I didn’t realise at the time the fragments of copy I was creating even had a name. But I did know one thing- I was bloody enjoying it.

In 2016, I joined a fintech startup as the only native English speaker and writer. I quickly realised it was up to me to create the entire content strategy and copywriting for the business.

I relished the chance to empathise with our customers. To walk in their shoes, to face the problems and challenges they were hoping to overcome. I got started armed with a notepad, large whiteboard and a stack of coloured sticky notes. Yep, I liked this project already.

The weeks to follow evaporated into research, discovery, empathy mapping, affinity diagrams, customer journeys, building personas, tone and voice style guidelines, branding essence and more. As a freelancer, I was most commonly brought in at the end of projects, website designs all but approved and my copy having to fit neatly into the ‘lorem ipsum’ gaps left to fill. This project was different. I was so energised to be a part of the creation phase, to sit alongside the dev and UX team right from the get-go.

The client was a budding fintech; an alternative lender focused on providing small business loans. Naturally, customers were often anxious, they needed their hand held, they needed to feel secure through this process. After all, they were disclosing a tonne of sensitive information and data such as business names, ABNs, financial information, driver licence, credit history. Alternative lending being a nascent industry, most users had never dealt with a financial institution outside the big four banks in Australia. We were also battling a common stigma- that money lending is grubby business. Building trust and transparency with our customers was imperative.

The copy had one overarching aim: clarity. The copy had to be concise, clear, helpful. Unlike copywriting that is designed to persuade and sell, the UX copy and microcopy were intended to guide, inform, educate and take what was a complex algorithm on the back end into a very simple and straightforward user experience. An experience in which people were informed, looked after and confident they were dealing with a reputable business that understood their needs.

Borrowing money is serious business. With serious ramifications if the business defaults. We wanted to be approachable but not make light of the process.

But we also didn’t want to sound like your typical financial institution. Read: stale, uptight. We needed to be understanding and empathetic more than anything.

Copywriting and content elements for this fintech project included;

  • Wireframes and prototypes of app, website dashboards

A lot to cover, right? A great mix of UX writing, microcopy, content marketing, sales copywriting and funnels.

So, what are the things I learned from this project?

  1. UX Writing is a real thing. And it’s only growing in demand as UX Designers and Product Managers realise great content has to be aligned with UX/UI design from the very beginning of projects. Great copywriters are critical to great user experience.

I’m grateful this project gave me my first glimpse into the challenging, exciting, inspiring world of UX writing and design. It’s even inspired me to pursue my Masters of Interaction Design along with focusing on UX writing projects currently.

So, wish me luck on this journey. Onwards and upwards into the world of UX research and design!

Thanks for reading.

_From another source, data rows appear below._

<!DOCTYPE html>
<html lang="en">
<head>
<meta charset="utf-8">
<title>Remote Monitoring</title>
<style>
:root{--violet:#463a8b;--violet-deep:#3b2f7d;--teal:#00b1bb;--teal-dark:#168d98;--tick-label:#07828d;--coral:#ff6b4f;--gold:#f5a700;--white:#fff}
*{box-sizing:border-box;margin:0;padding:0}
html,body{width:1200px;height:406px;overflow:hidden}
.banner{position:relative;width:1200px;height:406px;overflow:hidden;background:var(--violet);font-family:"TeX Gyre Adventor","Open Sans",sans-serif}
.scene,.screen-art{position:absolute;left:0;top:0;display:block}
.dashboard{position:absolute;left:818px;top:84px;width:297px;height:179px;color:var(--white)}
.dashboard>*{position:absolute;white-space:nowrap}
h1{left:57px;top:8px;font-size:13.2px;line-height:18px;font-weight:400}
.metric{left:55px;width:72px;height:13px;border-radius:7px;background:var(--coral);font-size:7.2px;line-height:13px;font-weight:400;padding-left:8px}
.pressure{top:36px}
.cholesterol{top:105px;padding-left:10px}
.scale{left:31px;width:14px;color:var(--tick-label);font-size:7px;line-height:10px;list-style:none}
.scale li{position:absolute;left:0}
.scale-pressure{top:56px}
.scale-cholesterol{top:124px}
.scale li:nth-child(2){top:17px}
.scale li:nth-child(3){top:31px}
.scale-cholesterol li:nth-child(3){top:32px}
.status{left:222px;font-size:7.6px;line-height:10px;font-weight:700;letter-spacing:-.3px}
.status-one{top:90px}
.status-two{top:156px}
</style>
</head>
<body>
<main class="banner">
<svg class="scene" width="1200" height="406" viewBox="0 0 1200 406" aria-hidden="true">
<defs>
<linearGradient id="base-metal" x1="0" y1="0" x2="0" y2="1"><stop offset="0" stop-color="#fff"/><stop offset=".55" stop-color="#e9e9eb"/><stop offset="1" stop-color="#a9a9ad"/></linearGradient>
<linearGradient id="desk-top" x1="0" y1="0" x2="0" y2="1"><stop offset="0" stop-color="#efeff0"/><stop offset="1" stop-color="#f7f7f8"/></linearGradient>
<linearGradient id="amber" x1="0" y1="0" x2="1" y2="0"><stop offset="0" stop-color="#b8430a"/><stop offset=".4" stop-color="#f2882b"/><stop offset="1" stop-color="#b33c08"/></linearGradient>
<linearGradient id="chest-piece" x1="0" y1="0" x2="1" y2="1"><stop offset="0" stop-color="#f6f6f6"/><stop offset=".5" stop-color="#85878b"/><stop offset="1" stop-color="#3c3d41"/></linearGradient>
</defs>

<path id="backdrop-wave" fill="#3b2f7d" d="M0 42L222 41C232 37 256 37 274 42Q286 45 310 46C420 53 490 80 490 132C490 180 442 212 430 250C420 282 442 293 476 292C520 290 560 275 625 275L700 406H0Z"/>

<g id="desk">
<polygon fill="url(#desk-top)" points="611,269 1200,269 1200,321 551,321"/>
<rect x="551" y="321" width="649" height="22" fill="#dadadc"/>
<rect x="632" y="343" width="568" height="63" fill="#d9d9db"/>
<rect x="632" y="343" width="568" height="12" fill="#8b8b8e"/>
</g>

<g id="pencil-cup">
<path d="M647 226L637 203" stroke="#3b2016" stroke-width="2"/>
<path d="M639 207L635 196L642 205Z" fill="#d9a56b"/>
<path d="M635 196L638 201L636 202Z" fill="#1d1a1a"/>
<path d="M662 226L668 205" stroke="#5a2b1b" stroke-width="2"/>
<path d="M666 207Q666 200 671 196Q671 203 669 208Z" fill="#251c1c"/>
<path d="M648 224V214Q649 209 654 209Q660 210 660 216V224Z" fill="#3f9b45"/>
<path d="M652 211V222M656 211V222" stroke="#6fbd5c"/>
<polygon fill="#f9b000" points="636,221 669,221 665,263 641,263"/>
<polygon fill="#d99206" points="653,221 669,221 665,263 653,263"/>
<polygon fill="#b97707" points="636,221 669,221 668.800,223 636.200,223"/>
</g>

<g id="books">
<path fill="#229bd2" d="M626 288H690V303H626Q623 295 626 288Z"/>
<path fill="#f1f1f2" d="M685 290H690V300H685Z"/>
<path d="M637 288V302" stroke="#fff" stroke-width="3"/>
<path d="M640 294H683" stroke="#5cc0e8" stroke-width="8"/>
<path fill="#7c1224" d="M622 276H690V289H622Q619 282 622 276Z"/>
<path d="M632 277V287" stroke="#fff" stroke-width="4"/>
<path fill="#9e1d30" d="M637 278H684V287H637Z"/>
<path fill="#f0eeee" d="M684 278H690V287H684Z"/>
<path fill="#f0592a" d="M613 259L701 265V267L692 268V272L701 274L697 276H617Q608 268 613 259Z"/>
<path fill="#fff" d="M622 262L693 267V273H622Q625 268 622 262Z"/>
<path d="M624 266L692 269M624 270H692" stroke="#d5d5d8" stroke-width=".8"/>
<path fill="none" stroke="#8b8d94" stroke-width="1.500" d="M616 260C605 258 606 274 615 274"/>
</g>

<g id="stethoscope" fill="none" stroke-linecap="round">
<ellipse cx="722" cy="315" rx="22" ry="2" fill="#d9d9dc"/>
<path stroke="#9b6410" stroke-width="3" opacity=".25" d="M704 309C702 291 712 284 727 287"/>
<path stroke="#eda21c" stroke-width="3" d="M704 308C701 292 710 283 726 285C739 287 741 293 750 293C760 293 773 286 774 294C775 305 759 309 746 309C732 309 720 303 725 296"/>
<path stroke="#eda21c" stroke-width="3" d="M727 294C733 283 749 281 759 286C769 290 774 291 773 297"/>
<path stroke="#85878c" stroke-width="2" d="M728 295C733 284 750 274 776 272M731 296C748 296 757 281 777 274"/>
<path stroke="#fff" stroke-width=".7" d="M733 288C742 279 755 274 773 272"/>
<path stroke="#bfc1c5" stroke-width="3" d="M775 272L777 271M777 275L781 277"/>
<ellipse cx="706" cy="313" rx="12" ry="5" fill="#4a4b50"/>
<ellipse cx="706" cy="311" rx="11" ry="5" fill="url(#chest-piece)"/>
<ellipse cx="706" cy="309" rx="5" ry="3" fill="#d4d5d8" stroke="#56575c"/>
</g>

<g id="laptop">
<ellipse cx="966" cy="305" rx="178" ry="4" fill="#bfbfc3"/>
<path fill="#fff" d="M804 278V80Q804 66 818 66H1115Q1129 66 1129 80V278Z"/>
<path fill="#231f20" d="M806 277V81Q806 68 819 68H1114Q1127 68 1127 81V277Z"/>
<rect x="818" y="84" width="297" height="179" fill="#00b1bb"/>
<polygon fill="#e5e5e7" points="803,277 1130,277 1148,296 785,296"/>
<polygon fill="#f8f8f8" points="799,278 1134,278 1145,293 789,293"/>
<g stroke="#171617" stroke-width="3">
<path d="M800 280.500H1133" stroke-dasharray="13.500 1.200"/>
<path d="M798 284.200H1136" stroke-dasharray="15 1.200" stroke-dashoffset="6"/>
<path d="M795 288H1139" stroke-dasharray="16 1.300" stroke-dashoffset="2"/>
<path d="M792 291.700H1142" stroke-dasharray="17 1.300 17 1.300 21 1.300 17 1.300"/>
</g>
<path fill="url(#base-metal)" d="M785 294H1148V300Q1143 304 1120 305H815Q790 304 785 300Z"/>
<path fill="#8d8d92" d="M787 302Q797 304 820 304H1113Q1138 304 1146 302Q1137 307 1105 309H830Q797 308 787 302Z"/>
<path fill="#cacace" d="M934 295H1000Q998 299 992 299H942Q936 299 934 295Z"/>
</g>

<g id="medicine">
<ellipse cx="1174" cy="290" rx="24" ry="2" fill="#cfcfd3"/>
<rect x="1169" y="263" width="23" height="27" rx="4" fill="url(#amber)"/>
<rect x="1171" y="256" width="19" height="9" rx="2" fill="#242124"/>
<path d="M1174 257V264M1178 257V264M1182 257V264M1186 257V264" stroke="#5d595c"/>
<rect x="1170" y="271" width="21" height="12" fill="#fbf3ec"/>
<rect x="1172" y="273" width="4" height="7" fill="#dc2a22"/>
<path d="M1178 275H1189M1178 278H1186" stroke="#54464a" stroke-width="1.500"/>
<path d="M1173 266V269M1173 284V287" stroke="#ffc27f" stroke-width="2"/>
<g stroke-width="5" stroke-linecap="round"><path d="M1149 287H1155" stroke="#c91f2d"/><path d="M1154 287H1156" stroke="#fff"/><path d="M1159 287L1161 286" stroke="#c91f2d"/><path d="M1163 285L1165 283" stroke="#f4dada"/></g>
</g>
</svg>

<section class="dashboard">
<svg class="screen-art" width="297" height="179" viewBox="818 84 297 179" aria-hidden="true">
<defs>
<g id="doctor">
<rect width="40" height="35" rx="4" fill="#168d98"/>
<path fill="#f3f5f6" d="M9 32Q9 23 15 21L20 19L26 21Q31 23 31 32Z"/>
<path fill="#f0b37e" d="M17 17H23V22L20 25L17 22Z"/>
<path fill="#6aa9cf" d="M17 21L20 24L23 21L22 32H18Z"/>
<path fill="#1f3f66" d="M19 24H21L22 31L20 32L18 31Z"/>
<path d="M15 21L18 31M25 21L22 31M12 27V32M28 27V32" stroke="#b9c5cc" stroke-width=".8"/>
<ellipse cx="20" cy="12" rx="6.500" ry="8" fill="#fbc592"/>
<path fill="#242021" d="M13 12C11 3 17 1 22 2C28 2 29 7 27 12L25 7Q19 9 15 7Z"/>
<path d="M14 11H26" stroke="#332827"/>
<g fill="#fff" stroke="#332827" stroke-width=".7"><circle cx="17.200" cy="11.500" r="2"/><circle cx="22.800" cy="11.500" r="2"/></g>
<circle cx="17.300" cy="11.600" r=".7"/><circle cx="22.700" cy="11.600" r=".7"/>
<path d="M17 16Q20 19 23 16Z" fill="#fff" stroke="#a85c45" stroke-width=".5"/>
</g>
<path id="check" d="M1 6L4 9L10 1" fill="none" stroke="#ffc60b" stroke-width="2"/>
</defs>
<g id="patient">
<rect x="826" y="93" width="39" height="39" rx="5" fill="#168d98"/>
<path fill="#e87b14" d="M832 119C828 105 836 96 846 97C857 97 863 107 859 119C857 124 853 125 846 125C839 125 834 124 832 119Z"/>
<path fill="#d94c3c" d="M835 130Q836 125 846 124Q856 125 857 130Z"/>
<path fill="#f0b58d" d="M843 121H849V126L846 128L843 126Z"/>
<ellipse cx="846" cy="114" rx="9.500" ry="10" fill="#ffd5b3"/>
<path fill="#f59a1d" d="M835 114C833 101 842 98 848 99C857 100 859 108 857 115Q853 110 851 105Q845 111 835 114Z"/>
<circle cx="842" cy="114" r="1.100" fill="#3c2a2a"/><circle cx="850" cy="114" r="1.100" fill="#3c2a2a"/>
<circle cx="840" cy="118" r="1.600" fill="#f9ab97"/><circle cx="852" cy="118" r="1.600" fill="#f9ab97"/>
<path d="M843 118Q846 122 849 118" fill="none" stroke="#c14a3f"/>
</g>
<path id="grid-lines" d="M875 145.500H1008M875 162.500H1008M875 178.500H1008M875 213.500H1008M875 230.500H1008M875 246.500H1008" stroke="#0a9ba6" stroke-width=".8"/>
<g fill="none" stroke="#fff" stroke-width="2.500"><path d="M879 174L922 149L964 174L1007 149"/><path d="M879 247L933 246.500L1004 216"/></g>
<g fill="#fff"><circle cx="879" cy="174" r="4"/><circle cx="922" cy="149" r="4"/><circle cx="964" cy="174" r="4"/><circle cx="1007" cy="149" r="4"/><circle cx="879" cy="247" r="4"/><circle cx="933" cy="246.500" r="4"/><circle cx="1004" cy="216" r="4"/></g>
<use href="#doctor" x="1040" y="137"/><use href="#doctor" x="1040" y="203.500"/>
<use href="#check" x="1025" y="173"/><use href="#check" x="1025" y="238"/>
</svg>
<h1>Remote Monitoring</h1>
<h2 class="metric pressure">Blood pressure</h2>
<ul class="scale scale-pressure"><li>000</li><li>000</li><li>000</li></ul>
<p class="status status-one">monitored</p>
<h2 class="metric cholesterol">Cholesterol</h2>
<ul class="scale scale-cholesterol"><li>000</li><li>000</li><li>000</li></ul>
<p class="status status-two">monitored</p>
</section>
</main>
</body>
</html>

If you have a minute, I’d be grateful for some advice… I’d love to hear your tips and guidance on landing great projects and navigating the world of UX design as a copywriter.

Cheers,

Casey


Originally published at caseyelmercopywriter.com.au.

Casey Elmer

Written by

Copywriter turned UXer. User research and content design are the things making me tick right now. Living and working in Sydney.